*** Opening Records provided ***
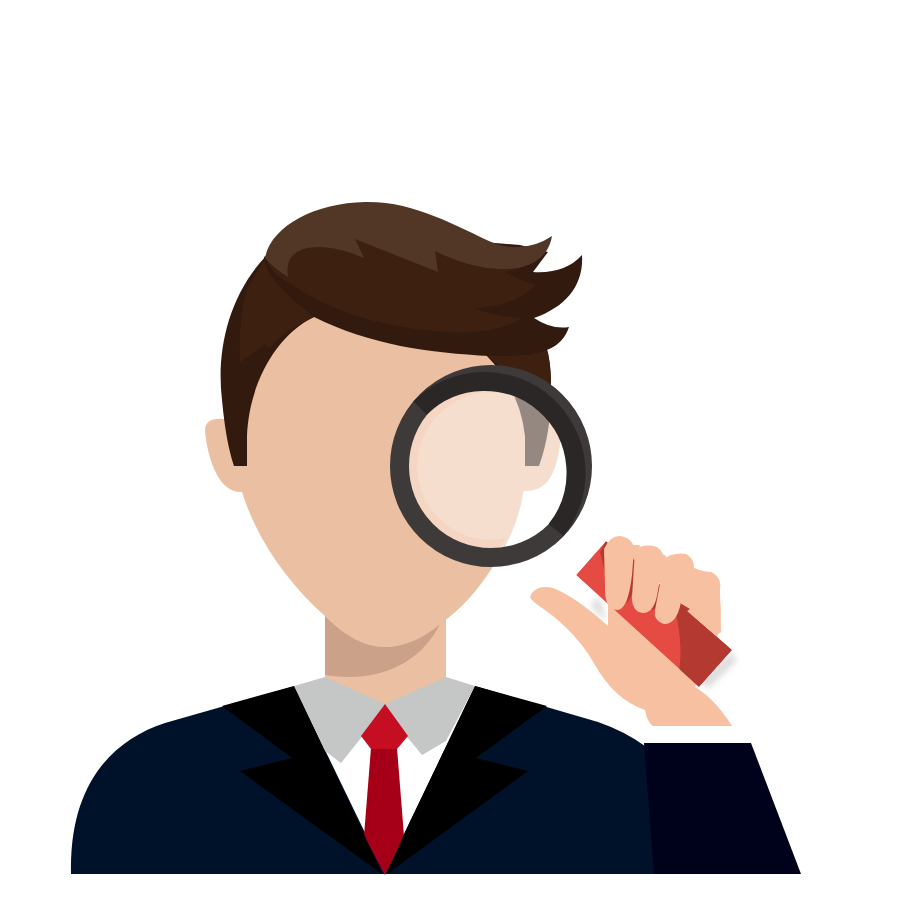
<!DOCTYPE html>
<html lang="en">
<head>
<meta charset="utf-8">
<title>Businessman with magnifying glass</title>
<style>
:root {
  --paper: #ffffff;
  --skin: #ebbfa1;
  --skin-shade: #cba289;
  --hand: #f7c1a1;
  --hair: #3e2011;
  --hair-dark: #321a0e;
  --hair-light: #523727;
  --suit: #001229;
  --sleeve: #00021b;
  --lapel: #000000;
  --collar: #c5c7c6;
  --tie: #a50018;
  --knot: #c50e22;
  --rim: #3e3a39;
  --rim-dark: #2c2727;
  --grip: #e54b42;
  --grip-dark: #b43a31;
}
html, body { margin: 0; background: var(--paper); }
body { width: 900px; height: 900px; overflow: hidden; }
svg { display: block; }
.paper { fill: var(--paper); }
.skin { fill: var(--skin); }
.skin-shade { fill: var(--skin-shade); }
.hand { fill: var(--hand); }
.hair { fill: var(--hair); }
.hair-dark { fill: var(--hair-dark); }
.hair-light { fill: var(--hair-light); }
.suit { fill: var(--suit); }
.sleeve { fill: var(--sleeve); }
.lapel { fill: var(--lapel); }
.collar { fill: var(--collar); }
.tie { fill: var(--tie); }
.knot { fill: var(--knot); }
.glass { fill: var(--paper); fill-opacity: .48; }
.glint { fill: none; stroke: #f3cfba; stroke-opacity: .5; stroke-width: 9; }
.rim { fill: none; stroke: var(--rim); stroke-width: 19; }
.rim-dark { fill: none; stroke: var(--rim-dark); stroke-width: 19; }
.grip { fill: var(--grip); }
.grip-dark { fill: var(--grip-dark); }
.soft-shadow { fill: #dcdcdc; filter: url(#soften); }
</style>
</head>
<body>
<svg width="900" height="900" viewBox="0 0 900 900" role="img" aria-label="Faceless businessman in a suit looking through a magnifying glass">
  <defs>
    <filter id="soften" x="-50%" y="-50%" width="200%" height="200%"><feGaussianBlur stdDeviation="3"/></filter>
    <clipPath id="face-side"><path d="M400 360H551L562 430Q560 485 536 491H525Q518 520 501 546L480 570H390Z"/></clipPath>
    <clipPath id="grip-outline"><path d="M606 541L576 575L699 687L732 650Z"/></clipPath>
  </defs>

  <g id="jacket">
    <path class="suit" d="M71 874C69 790 107 742 165 723L295 686H475L598 722Q624 731 645 746L656 874Z"/>
    <path class="sleeve" d="M644 743H751L801 874H654Z"/>
  </g>

  <g id="shirt">
    <path class="paper" d="M294 686L325 677H446L475 686L385 874Z"/>
  </g>

  <g id="neck">
    <path class="skin" d="M325 600H446V678L385 705L325 678Z"/>
    <path class="skin-shade" d="M325 616Q355 647 385 647Q415 645 440 624C422 660 384 684 325 675Z"/>
  </g>

  <g id="collar-and-tie">
    <path class="collar" d="M294 686L325 677L385 704L361 738L341 763L325 751Z"/>
    <path class="collar" d="M475 686L446 677L385 704L408 738L422 755L446 741Z"/>
    <path class="tie" d="M371 748H397L404 836L385 875L364 836Z"/>
    <path class="knot" d="M385 704L408 736L397 749H371L361 736Z"/>
  </g>

  <g id="lapels">
    <path class="lapel" d="M294 686L222 706L292 758L240 771L382 874L363 832Z"/>
    <path class="lapel" d="M475 686L547 706L476 758L528 771L387 874L405 832Z"/>
  </g>

  <g id="head">
    <path class="skin" d="M224 419Q205 417 205 431C208 462 220 494 243 492H252V419Z"/>
    <path class="skin" d="M546 419Q562 420 561 436C558 466 551 492 525 491H515V419Z"/>
    <path class="skin" d="M247 465V405L275 320L320 290L480 330L525 400V465Q526 515 497 560Q472 602 440 624Q413 647 385 647Q355 646 325 616C288 583 257 540 242 492Z"/>
  </g>

  <g id="hair">
    <path class="hair-dark" d="M486 355L525 340L546 346Q551 360 551 384Q552 430 539 466H525V436Q520 390 486 355Z"/>
    <path class="hair" d="M486 355H530L547 350Q551 366 551 386L525 392Q510 372 486 355Z"/>
    <path class="hair-dark" d="M266 256C229 295 216 350 222 400Q226 443 234 466H247V436C249 385 275 336 314 317L300 275Z"/>
    <path class="hair" d="M266 257L247 289Q238 320 240 362L265 344L270 348Q285 330 314 317L290 282Z"/>
    <path class="hair-dark" d="M264 257Q265 280 314 317C370 345 430 353 490 356C535 357 561 352 569 327Q552 330 534 318C566 307 584 285 582 255Q565 274 533 272L548 252L520 245L400 235L290 240Z"/>
    <path class="hair" d="M266 257Q270 273 288 282C330 312 390 330 452 332Q498 334 522 318Q497 317 474 308Q515 306 536 285Q521 282 505 272Q535 267 547 247L500 250L360 235L290 236Z"/>
    <path class="hair-light" d="M265 258C271 226 315 203 365 202C415 201 455 226 496 244Q527 253 552 236C548 260 527 270 500 269Q469 268 435 251L438 272L355 239L364 258C322 240 282 243 288 277Q272 267 265 258Z"/>
  </g>

  <g id="magnifier-lens">
    <circle class="glass" cx="491" cy="466" r="83"/>
    <circle class="glint" cx="491" cy="466" r="78" clip-path="url(#face-side)"/>
    <circle class="rim" cx="491" cy="466" r="91.5"/>
    <path class="rim-dark" d="M420 408A91.500 91.500 0 0 1 556 530"/>
  </g>

  <g id="hand-and-grip">
    <path class="soft-shadow" d="M590 604L600 598L606 622L598 614ZM700 680L732 652L737 660L708 689Z"/>
    <path class="hand" d="M530 597Q535 584 553 588Q576 597 608 626V590L720 600Q723 630 712 650L695 687Q715 699 732 726H653Q647 722 645 710Q615 700 595 665Q577 633 545 610Q531 601 530 597Z"/>
    <g id="grip" clip-path="url(#grip-outline)">
      <path class="grip" d="M606 541L576 575L699 687L732 650Z"/>
      <path class="grip-dark" d="M672 598Q684 640 679 672L699 687L732 650L690 600ZM606 541L600 552L607 580L640 580Z"/>
    </g>
    <g id="fingers">
      <path class="hand" d="M680 604L690 565Q697 571 711 572Q722 577 720 590L721 632L716 636Z"/>
      <path class="grip-dark" d="M632 560L637 550L634 590L627 604ZM657 588L661 582L658 610L651 609ZM680 603L690 609L678 618Z"/>
      <path class="hand" d="M604 549Q610 535 621 536Q634 539 634 550L632 575Q628 610 617 610Q604 609 605 586Z"/>
      <path class="hand" d="M635 550Q644 543 657 547Q665 552 663 563L658 590Q655 613 643 613Q632 612 632 597Z"/>
      <path class="hand" d="M662 560Q673 552 686 554Q697 560 693 576L681 602Q677 624 664 624Q653 620 655 610L660 584Z"/>
      <path class="hand" d="M627 545H640L637 558L634 560ZM655 550L666 556L662 582L657 584ZM688 570L700 572L694 604L681 601Z"/>
    </g>
  </g>
</svg>
</body>
</html>
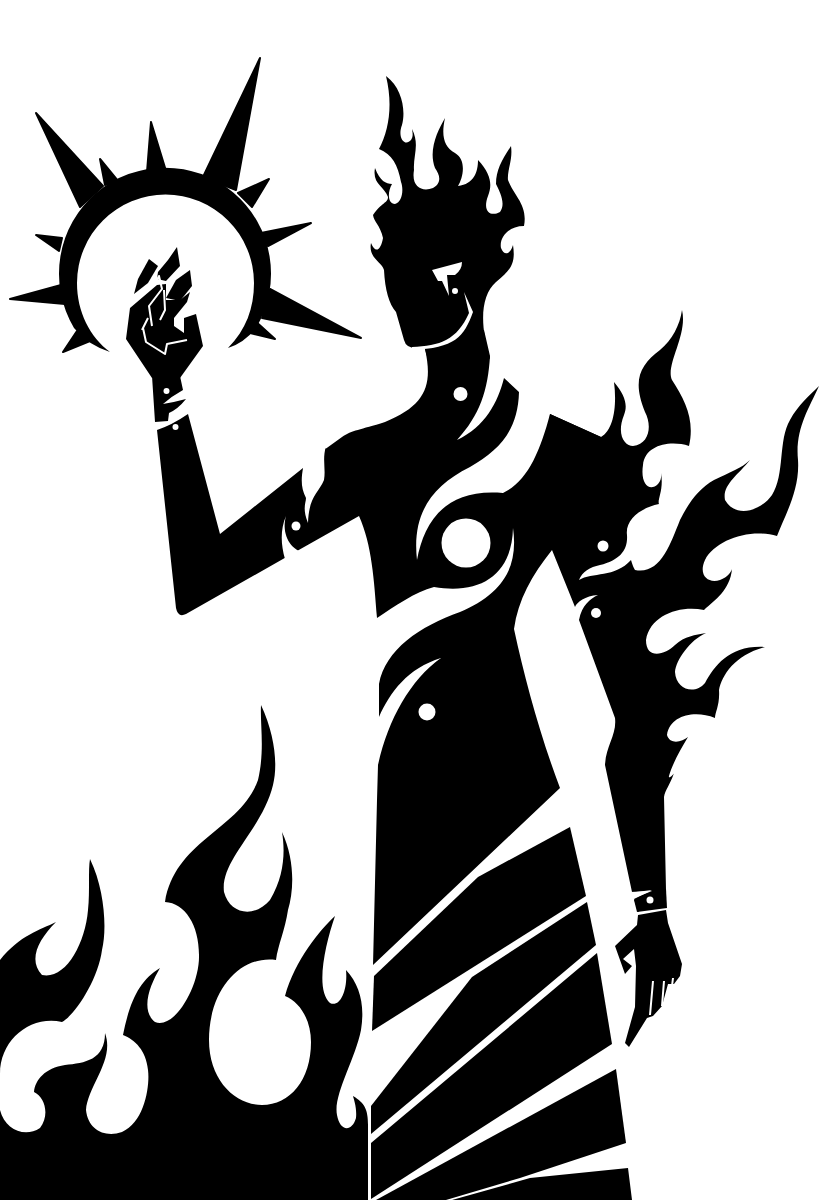
<!DOCTYPE html>
<html lang="en">
<head>
<meta charset="utf-8">
<title>Figure of sun and flame</title>
<style>
:root { --ink: #000; --paper: #fff; }
html, body { margin: 0; background: var(--paper); overflow: hidden; }
.poster { display: block; width: 839px; height: 1200px; fill: var(--ink); }
.cut { fill: var(--paper); }
.cut-line { fill: none; stroke: var(--paper); stroke-width: 2; stroke-linejoin: round; }
.spikes { stroke: var(--ink); stroke-width: 2; stroke-linejoin: round; }
</style>
</head>
<body>
<svg class="poster" viewBox="0 0 839 1200" role="img" aria-label="Black silhouette of a flaming figure holding up a spiked sun">
  <rect class="cut" width="839" height="1200"/>

  <g id="sun">
    <path d="M110 352Q88 345 74 328A106 106 0 1 1 256 328Q244 343 228 348C246 330 254 308 254 283A88 88 0 0 0 77 283C77 312 90 337 110 352Z"/>
    <g class="spikes">
      <polygon points="260,58 203,177 236,190"/>
      <polygon points="36,113 80,207 103,186"/>
      <polygon points="100,159 105,185 118,181"/>
      <polygon points="151,122 147,172 166,171"/>
      <polygon points="269,179 238,193 252,207"/>
      <polygon points="311,223 261,233 268,246"/>
      <polygon points="361,338 270,289 262,318"/>
      <polygon points="275,339 254,320 246,332"/>
      <polygon points="63,352 77,331 90,341"/>
      <polygon points="10,299 61,285 65,304"/>
      <polygon points="36,235 62,238 59,251"/>
    </g>
  </g>

  <g id="raised-hand">
    <polygon points="149,259 158,266 148,283 134,294 138,279"/>
    <polygon points="177,247 180,266 166,281 157,279 158,272 168,260"/>
    <polygon points="190,270 192,286 180,301 166,298 176,280"/>
    <path d="M152 378L126 339L130 308L157 285L166 284L166 300L180 300L190 292L187 302L174 318L174 326L184 333L184 318L196 314L203 346L180 378Z"/>
    <path class="cut-line" d="M135 300L155 284L159 276L162 289L149 306L152 326M164 290L165 310L160 320M143 328L146 342L165 354L167 344L187 340M142 330L148 318"/>
    <path d="M152 376H180L183 390Q172 396 163 404Q175 402 186 399Q178 409 169 413L168 421L155 422Z"/>
    <circle class="cut" cx="166.500" cy="391" r="3"/>
  </g>

  <g id="raised-arm">
    <path d="M157 430Q172 425 188 414L220 534L303 468L326 448L345 500L297 551L186 614Q178 618 176 608Z"/>
    <circle class="cut" cx="175.500" cy="427" r="3"/>
  </g>

  <g id="torso">
    <path d="M425 349C433 385 426 405 385 422C360 430 352 430 342 437L324 450L297 551L359 516C372 545 374 580 377 618C395 606 415 592 434 587C480 595 512 575 513 528C519 570 500 595 460 612C420 626 385 650 379 684V717C390 692 408 668 441 658C410 680 388 720 378 765L377 800L373 965L560 788C540 735 525 680 514 629C518 600 532 575 552 550L590 540L601 437L550 414C540 452 527 482 503 493C445 488 424 522 417 560C412 515 430 487 470 467C500 450 518 430 519 392L504 378C498 402 485 427 457 440C480 415 488 390 490 356L484 330L440 330Z"/>
    <path class="cut" d="M301 466L326 446C322 460 326 468 324 480C318 494 309 496 308 523C302 508 306 503 306 498C301 488 301 480 303 468Z"/>
    <path class="cut" d="M286 516C282 530 287 545 299 551L285 559C281 545 280 530 286 516Z"/>
    <circle class="cut" cx="296" cy="526" r="4.500"/>
    <circle class="cut" cx="460.500" cy="394" r="7"/>
    <circle class="cut" cx="466" cy="543" r="24.500"/>
    <circle class="cut" cx="427" cy="712" r="8.500"/>
  </g>

  <g id="head">
    <path d="M386 76C402 88 406 110 402 125C397 138 405 147 411 140C414 136 412 130 412 129C420 145 413 155 414 170C411 188 423 192 433 188C442 183 440 175 435 168C428 150 438 130 445 118C441 136 444 147 455 153C467 160 463 178 458 186C474 184 478 172 478 160C492 175 492 186 488 196C482 212 491 217 500 212C506 204 500 192 496 184C496 170 502 160 511 146C513 160 507 170 508 180C514 196 528 205 524 226C508 226 499 238 501 248C504 256 510 255 513 245C516 265 510 270 496 282C480 296 480 326 490 358L478 375H432L425 349L416 348Q406 348 404 340L396 312C389 304 385 290 384 270C382 262 368 258 371 243C376 255 381 249 383 238C380 225 374 222 373 215C382 202 388 203 388 197C384 186 372 184 375 168C380 181 386 184 392 184C387 193 388 204 395 204C402 202 404 190 401 182C398 165 392 154 379 149C389 130 393 105 386 76Z"/>
    <path class="cut" d="M432 270L462 262Q462 270 455 275L447 275L449 296L442 281L438 281Z"/>
    <circle class="cut" cx="455" cy="291" r="3"/>
    <path class="cut" d="M464 292L473 312C464 337 455 348 412 350L412 347C440 346 457 340 469 313Z"/>
  </g>

  <g id="lowered-arm">
    <path d="M550 414L601 437C614 430 617 405 614 382C625 395 628 405 624 415C616 435 625 446 633 446C650 444 652 425 645 412C632 380 640 365 660 350C672 340 680 325 682 310C688 335 665 365 672 380C685 400 695 420 689 446C670 440 645 445 643 465C640 485 650 492 658 484C662 480 661 475 661 473C664 490 657 500 659 504C640 508 625 520 627 535C628 550 620 560 600 565C590 567 582 572 579 580C592 572 615 578 631 560Q633 567 635 570C660 575 670 545 680 520C690 500 700 488 714 480C730 472 742 468 750 460C738 475 722 485 725 500C735 518 760 512 772 495C785 475 778 440 790 420C798 405 810 395 819 386C808 410 795 430 798 460C800 490 785 515 777 536C750 528 715 540 705 560C698 575 708 584 720 580C728 577 731 572 732 569C730 590 715 600 704 610C680 605 650 615 646 640C646 660 665 655 675 645C685 636 695 635 706 633C690 640 676 660 675 672C676 690 695 695 705 683C715 665 730 645 765 647C735 655 722 675 719 690C720 705 715 712 715 718C695 710 670 715 667 735C670 745 682 742 688 737C680 750 672 765 669 776C668 780 674 774 674 773C670 785 665 790 664 797L666 890Q658 898 638 912L632 892L605 765C606 745 617 735 615 718L579 620C582 605 590 599 598 595C585 596 577 602 575 607L552 550L540 545Z"/>
    <path class="cut" d="M628 893L652 890L634 899ZM668 907L640 913L668 911Z"/>
    <path d="M634 900L652 891L666 889L667 908L637 912Z"/>
    <path class="cut" d="M630 892L652 891L632 899Z"/>
    <circle class="cut" cx="603" cy="546" r="5.500"/>
    <circle class="cut" cx="596" cy="613" r="5"/>
    <circle class="cut" cx="650" cy="900" r="3.500"/>
    <path d="M638 915L666 910L668 923L682 964L680 976L674 984L668 984L662 1006L653 1016L647 1018L629 1047L625 1043L635 1007L636 966L634 949L623 959L632 966L625 974L615 946L637 925Z"/>
    <path class="cut-line" d="M653 981L650 1015M664 981L662 1006M673 978L672 986"/>
  </g>

  <g id="skirt">
    <polygon points="374,976 478,877 570,827 586,896 372,1031"/>
    <polygon points="371,1106 472,977 587,902 596,945 371,1134"/>
    <polygon points="371,1143 597,953 612,1044 371,1199"/>
    <polygon points="376,1200 616,1069 626,1143 520,1178 446,1200"/>
    <polygon points="452,1200 530,1178 628,1168 632,1200"/>
  </g>

  <path id="ground-fire" d="M0 960C20 935 40 930 56 922C38 940 28 960 42 975C65 980 85 945 88 910C90 890 88 870 90 859C105 890 107 930 102 950C98 980 75 1015 62 1022C30 1015 0 1040 0 1074ZM0 1110C5 1130 25 1138 40 1128C50 1115 45 1097 34 1092C35 1080 45 1068 65 1065C85 1063 105 1060 105 1033C115 1060 88 1085 86 1110C88 1130 105 1138 122 1132C145 1122 150 1085 148 1070C146 1050 135 1040 123 1035C130 1000 140 980 160 968C150 985 140 1010 155 1022C175 1030 200 985 199 955C199 925 185 903 165 902C175 840 240 830 258 780C265 750 260 725 261 705C275 735 278 765 273 785C262 830 220 860 224 892C230 915 255 918 270 900C285 875 285 850 282 832C295 860 294 890 288 910C285 930 278 945 276 960C240 955 209 990 209 1040C209 1080 235 1105 262 1105C290 1105 311 1080 311 1042C311 1020 300 1002 285 996C295 960 320 930 335 916C325 945 315 990 330 1003C340 1008 348 990 346 970C360 985 365 1005 361 1030C355 1060 333 1095 337 1115C340 1132 352 1132 356 1118C357 1108 354 1100 353 1096C365 1103 368 1110 368 1125V1200H0Z"/>
</svg>
</body>
</html>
*** Closing Records provided ***
## What to produce
Pull every line containing "body" out of the records.

## Your response
html, body { margin: 0; background: var(--paper); }
body { width: 900px; height: 900px; overflow: hidden; }
<body>
</body>
html, body { margin: 0; background: var(--paper); overflow: hidden; }
<body>
</body>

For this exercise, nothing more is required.